Reporters Without Borders (RSF) in its latest ranking, "World Press Freedom Index," put Turkey in 149th position. In 2005 it was 98th. According to RSF, civil society and the world of associationism are the two important elements struggling in Turkey to try to defend press freedom.
The Turkish Supreme Court sentenced human rights activist Pinar Selek, honored as Righteous at the Garden of Milan and in exile for some time, to life in prison. "The Selek case represents almost perfectly how the legal system in Turkey has shrunk and how widespread the possibility of creating political trials is," writes Murat Cinar.
Osman Kavala was sentenced to life in prison last April on charges of "attempting to change the constitutional order and overthrow the government." His case has become international and there are several initiatives in favor of his release.

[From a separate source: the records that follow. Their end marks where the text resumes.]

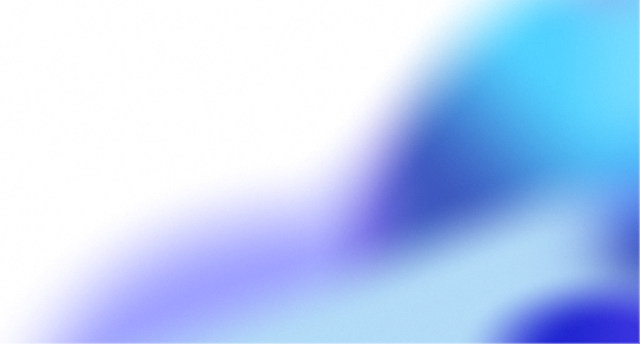
A WebGL 1 fragment shader for this background:

```glsl
precision highp float;
// Soft gradient background: a white sky over blurred lavender, cyan and blue waves.

uniform vec2 u_resolution;

#define ASPECT 1.855         // width over height of the layout
#define EDGE_OUTER 0.14      // blur of the wave border toward the white
#define EDGE_INNER_LEFT 0.20 // blur into the lavender
#define EDGE_INNER_RIGHT 0.15
#define RIBBON_SOFTNESS 0.125
#define RIBBON_SLOPE 0.72
#define GRAIN 0.012
#define GRAIN_ROWS 276.0
#define RIM_WIDTH 0.003      // thin pale rim, in canvas heights
#define RIM_OPACITY 0.45

const vec3 WHITE = vec3(1.0);
const vec3 LAVENDER = vec3(0.62, 0.63, 1.0);
const vec3 VIOLET = vec3(0.45, 0.42, 0.88);
const vec3 INDIGO = vec3(0.24, 0.35, 0.75);
const vec3 CYAN = vec3(0.32, 0.82, 1.0);
const vec3 LIGHT_CYAN = vec3(0.45, 0.86, 1.0);
const vec3 PERIWINKLE = vec3(0.52, 0.74, 0.96);
const vec3 PALE_BLUE = vec3(0.70, 0.86, 0.97);
const vec3 SLATE_BLUE = vec3(0.26, 0.34, 0.76);
const vec3 ROYAL_BLUE = vec3(0.31, 0.47, 0.92);
const vec3 DEEP_BLUE = vec3(0.13, 0.15, 0.82);
const vec3 ULTRAMARINE = vec3(0.22, 0.20, 0.87);

// Hash without sine
float hash(vec2 cell) {
    vec3 h = fract(cell.xyx * 0.1031);
    h += dot(h, h.yzx + 33.33);
    return fract((h.x + h.y) * h.z);
}

// Height of the coloured wave at a horizontal position
float waveHeight(float x) {
    float shoulder = 0.45 * (1.0 - exp((0.065 - x) / 0.16));
    float rise = 0.57 * smoothstep(0.45, 0.85, x);
    float lift = max(x - 0.75, 0.0);
    return shoulder + rise + 4.0 * lift * lift;
}

// Approximate signed distance below the wave, in canvas heights
float waveDepth(vec2 uv) {
    float h = waveHeight(uv.x);
    float slope = (waveHeight(uv.x + 0.005) - waveHeight(uv.x - 0.005)) / (0.01 * ASPECT);
    return (h - uv.y) / sqrt(1.0 + slope * slope);
}

// Gaussian glow with separate radii
float glow(vec2 uv, vec2 center, vec2 radius) {
    vec2 d = (uv - center) / radius;
    return exp(-dot(d, d));
}

void main() {
    vec2 uv = gl_FragCoord.xy / u_resolution;
    vec2 p = uv * vec2(ASPECT, 1.0);

    // Wave body: lavender through violet to indigo, then diagonally to cyan
    float diagonal = dot(p - vec2(1.26, 0.43), vec2(0.70, 0.71));
    vec3 cyan = mix(CYAN, LIGHT_CYAN,
                    smoothstep(0.85, 1.0, uv.x) * smoothstep(0.5, 0.75, uv.y));
    vec3 body = mix(LAVENDER, VIOLET, smoothstep(0.48, 0.62, uv.x));
    body = mix(body, INDIGO, smoothstep(0.56, 0.68, uv.x));
    body = mix(body, cyan, smoothstep(0.0, 0.51, diagonal));
    body = mix(body, PERIWINKLE, 0.7 * glow(uv, vec2(0.95, 1.02), vec2(0.07, 0.08)));

    // Pale ribbon along the lower side
    float bend = max(uv.x - 0.83, 0.0);
    float ribbonTop = RIBBON_SLOPE * (uv.x - 0.27) - 4.0 * bend * bend;
    float ribbon = smoothstep(-RIBBON_SOFTNESS, RIBBON_SOFTNESS, ribbonTop - uv.y);
    body = mix(body, PALE_BLUE, ribbon);

    // Blue shade at the right side and the deep blue corner
    vec3 shade = mix(SLATE_BLUE, ROYAL_BLUE, smoothstep(0.22, 0.46, uv.y));
    body = mix(body, shade, glow(uv, vec2(1.02, 0.31), vec2(0.095, 0.20)));
    float corner = length((uv - vec2(0.95, -0.03)) / vec2(0.16, 0.17));
    vec3 cornerColor = mix(DEEP_BLUE, ULTRAMARINE, smoothstep(0.88, 1.0, uv.x));
    body = mix(body, cornerColor, 1.0 - smoothstep(0.5, 1.5, corner));

    // Fade into the white
    float inner = mix(EDGE_INNER_LEFT, EDGE_INNER_RIGHT, smoothstep(0.5, 0.68, uv.x));
    float cover = smoothstep(-EDGE_OUTER, inner, waveDepth(uv));
    vec3 color = mix(WHITE, body, cover);

    // Faint grain and a thin rim on the right and lower sides
    color += GRAIN * (hash(floor(p * GRAIN_ROWS)) - 0.5);
    float border = min(ASPECT - p.x, p.y);
    color = mix(color, WHITE, RIM_OPACITY * (1.0 - smoothstep(0.0, RIM_WIDTH * 2.0, border)));
    gl_FragColor = vec4(color, 1.0);
}
```
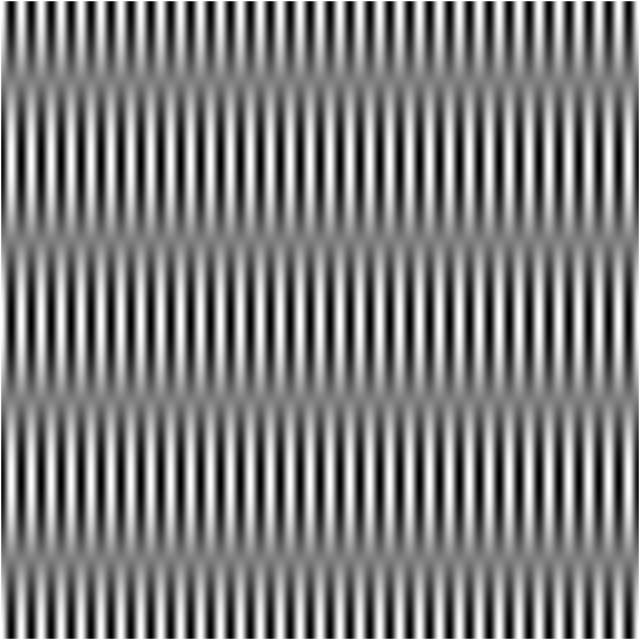
This pattern is drawn by a WebGL 2 fragment shader. Its source:

```glsl
#version 300 es
precision highp float;
// Beats of two fine sine gratings tilted by equal and opposite small angles.
// Their average gives vertical stripes whose contrast swells and fades in
// horizontal bands; the panel sits inside a hairline white margin.

uniform vec2 u_resolution;
out vec4 fragColor;

const float TAU = 6.2831853;
const float STRIPES_ACROSS = 32.0;  // light-dark pairs over the panel width
const float BEATS_UP = 2.0;         // full beat cycles over the panel height
const float MARGIN = 0.00195;       // hairline around the panel
const vec3 DARK = vec3(0.0);
const vec3 LIGHT = vec3(1.0);
const vec3 PAPER = vec3(1.0);

// Sine wave in -1..1; frequency counts the cycles along each panel axis.
float grating(vec2 position, vec2 frequency) {
    return cos(TAU * dot(position, frequency));
}

// Average of a grating and its mirror image.
float crossedGratings(vec2 position, vec2 frequency) {
    vec2 mirrored = vec2(frequency.x, -frequency.y);
    return 0.5 * (grating(position, frequency) + grating(position, mirrored));
}

// Maps a signed wave onto the tonal range.
vec3 waveTone(float wave, vec3 dark, vec3 light) {
    return mix(dark, light, 0.5 + 0.5 * wave);
}

// Smoothed coverage of the area lying inside the margin.
float panelCoverage(vec2 position, float margin, vec2 pixel) {
    vec2 edgeDistance = min(position, 1.0 - position) - margin;
    vec2 coverage = clamp(edgeDistance / pixel + 0.5, 0.0, 1.0);
    return coverage.x * coverage.y;
}

void main() {
    // Canvas units: 0 to 1 from the lower left corner.
    vec2 position = gl_FragCoord.xy / u_resolution;
    vec2 panelPosition = (position - MARGIN) / (1.0 - 2.0 * MARGIN);

    float wave = crossedGratings(panelPosition, vec2(STRIPES_ACROSS, BEATS_UP));
    vec3 stripes = waveTone(wave, DARK, LIGHT);
    float panel = panelCoverage(position, MARGIN, 1.0 / u_resolution);
    fragColor = vec4(mix(PAPER, stripes, panel), 1.0);
}
```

After the political games in Ankara, the question that arises is this in fact. How did such a thing happen? Why specifically to Kavala?
On 16th March 1988, some 5,000 individuals, mostly children, women and elderly people, lost their lives in a chemical weapons attack launched by planes and helicopters of the Ba’athist Iraqi regime led by Saddam Hussein; according to UN reports, between 7,000 and 10,000 people were injured. It was Turkish photographer Ramazan Öztürk who announced the massacre to the world.